• ACTIVITY:
Search the material below for the word "track". Copy every line that has it.

• LISTED ENTRIES:
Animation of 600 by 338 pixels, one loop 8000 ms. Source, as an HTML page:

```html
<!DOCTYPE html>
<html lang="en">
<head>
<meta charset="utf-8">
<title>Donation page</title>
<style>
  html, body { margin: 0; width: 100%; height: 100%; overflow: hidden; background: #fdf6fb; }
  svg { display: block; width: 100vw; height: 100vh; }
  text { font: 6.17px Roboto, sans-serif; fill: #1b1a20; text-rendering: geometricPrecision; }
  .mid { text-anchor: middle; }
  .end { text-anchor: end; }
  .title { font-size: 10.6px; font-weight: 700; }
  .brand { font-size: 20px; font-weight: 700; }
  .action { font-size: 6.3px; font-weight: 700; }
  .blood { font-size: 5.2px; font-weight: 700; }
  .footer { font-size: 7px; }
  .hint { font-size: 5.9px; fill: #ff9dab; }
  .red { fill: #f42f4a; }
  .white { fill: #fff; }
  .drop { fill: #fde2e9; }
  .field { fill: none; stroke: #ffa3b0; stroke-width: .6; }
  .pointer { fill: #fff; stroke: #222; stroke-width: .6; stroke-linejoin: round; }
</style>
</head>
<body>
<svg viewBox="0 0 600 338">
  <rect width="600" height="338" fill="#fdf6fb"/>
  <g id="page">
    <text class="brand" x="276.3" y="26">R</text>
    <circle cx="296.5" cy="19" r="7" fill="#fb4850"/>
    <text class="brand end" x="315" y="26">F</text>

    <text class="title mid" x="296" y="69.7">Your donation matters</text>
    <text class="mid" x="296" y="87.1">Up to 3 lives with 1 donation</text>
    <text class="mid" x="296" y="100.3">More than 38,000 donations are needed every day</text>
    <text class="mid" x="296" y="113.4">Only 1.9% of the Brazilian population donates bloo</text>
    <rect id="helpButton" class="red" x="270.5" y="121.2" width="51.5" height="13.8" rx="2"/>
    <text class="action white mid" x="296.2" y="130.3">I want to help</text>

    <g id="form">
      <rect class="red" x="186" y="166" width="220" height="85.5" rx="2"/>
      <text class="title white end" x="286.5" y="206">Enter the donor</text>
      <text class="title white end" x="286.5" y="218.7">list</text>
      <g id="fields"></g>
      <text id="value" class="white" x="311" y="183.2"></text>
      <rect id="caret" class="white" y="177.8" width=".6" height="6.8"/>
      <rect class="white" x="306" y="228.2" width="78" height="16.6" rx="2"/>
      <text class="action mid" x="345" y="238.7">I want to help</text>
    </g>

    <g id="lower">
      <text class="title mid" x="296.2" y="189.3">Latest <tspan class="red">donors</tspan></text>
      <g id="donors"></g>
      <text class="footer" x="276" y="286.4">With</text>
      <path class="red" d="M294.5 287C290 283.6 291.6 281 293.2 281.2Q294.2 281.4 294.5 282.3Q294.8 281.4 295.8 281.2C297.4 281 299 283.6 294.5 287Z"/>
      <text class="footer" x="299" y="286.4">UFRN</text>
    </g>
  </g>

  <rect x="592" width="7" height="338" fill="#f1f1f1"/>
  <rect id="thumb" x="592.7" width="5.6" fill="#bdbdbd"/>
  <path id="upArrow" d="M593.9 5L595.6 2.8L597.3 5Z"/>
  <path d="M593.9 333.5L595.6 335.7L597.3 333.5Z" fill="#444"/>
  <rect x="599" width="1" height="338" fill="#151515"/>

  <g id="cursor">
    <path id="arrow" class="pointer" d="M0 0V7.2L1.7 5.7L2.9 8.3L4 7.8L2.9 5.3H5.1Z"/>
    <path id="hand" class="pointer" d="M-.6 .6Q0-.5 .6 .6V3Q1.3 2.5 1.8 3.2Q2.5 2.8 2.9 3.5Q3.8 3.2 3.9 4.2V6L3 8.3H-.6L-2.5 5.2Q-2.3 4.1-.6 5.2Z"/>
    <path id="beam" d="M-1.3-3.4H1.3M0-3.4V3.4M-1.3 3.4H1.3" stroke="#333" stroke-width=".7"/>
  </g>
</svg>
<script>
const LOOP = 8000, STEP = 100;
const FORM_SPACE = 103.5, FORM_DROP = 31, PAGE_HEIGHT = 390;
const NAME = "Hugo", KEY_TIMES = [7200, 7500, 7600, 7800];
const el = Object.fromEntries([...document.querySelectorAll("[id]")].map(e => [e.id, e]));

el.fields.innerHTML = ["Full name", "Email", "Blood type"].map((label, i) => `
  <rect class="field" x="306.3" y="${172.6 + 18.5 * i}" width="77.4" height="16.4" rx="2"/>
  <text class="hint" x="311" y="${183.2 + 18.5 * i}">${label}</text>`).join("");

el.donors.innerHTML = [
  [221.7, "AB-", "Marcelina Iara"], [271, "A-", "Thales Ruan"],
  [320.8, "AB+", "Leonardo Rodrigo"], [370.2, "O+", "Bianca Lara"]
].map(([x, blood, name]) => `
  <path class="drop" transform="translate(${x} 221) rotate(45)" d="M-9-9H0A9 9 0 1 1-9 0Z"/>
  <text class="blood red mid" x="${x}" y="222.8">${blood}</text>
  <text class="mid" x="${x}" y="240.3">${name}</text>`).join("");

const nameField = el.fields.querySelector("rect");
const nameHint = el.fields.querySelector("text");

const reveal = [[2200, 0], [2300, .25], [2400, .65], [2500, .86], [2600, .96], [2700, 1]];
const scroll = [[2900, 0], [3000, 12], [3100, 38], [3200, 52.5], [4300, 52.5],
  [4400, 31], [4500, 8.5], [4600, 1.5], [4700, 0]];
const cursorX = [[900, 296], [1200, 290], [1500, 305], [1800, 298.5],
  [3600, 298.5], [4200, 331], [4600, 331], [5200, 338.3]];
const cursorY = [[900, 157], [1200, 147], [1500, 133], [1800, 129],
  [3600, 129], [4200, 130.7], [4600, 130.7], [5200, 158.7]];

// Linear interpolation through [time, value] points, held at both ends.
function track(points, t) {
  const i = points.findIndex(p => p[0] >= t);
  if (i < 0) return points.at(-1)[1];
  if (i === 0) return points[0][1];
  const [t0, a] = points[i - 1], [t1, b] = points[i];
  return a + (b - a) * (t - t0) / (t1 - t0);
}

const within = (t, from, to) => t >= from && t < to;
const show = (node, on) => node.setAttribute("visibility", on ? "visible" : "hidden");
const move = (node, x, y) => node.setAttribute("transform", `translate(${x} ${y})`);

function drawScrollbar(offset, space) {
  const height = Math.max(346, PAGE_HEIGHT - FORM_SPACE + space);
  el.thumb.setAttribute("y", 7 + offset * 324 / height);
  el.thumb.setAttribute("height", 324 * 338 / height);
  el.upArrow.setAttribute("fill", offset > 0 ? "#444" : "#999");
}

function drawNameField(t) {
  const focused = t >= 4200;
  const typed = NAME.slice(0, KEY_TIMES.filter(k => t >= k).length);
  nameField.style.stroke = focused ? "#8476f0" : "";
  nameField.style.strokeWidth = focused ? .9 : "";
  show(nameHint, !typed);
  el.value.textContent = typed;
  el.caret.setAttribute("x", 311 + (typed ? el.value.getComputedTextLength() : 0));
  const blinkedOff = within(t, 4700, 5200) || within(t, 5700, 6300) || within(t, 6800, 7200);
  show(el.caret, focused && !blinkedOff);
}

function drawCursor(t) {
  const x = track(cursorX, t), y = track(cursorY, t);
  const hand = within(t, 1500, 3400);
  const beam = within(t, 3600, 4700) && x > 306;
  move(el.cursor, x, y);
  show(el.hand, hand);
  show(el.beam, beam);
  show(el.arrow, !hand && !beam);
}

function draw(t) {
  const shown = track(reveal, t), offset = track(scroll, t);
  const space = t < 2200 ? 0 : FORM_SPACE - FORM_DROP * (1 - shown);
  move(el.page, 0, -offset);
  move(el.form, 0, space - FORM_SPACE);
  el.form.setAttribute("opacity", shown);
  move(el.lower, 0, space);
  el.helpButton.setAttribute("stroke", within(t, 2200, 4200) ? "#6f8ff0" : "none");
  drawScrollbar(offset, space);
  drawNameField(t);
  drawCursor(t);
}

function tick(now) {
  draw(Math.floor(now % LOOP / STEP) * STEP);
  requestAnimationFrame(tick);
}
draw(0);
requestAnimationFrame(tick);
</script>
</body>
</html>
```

• WRITTEN SOLUTION:
function track(points, t) {
  const x = track(cursorX, t), y = track(cursorY, t);
  const shown = track(reveal, t), offset = track(scroll, t);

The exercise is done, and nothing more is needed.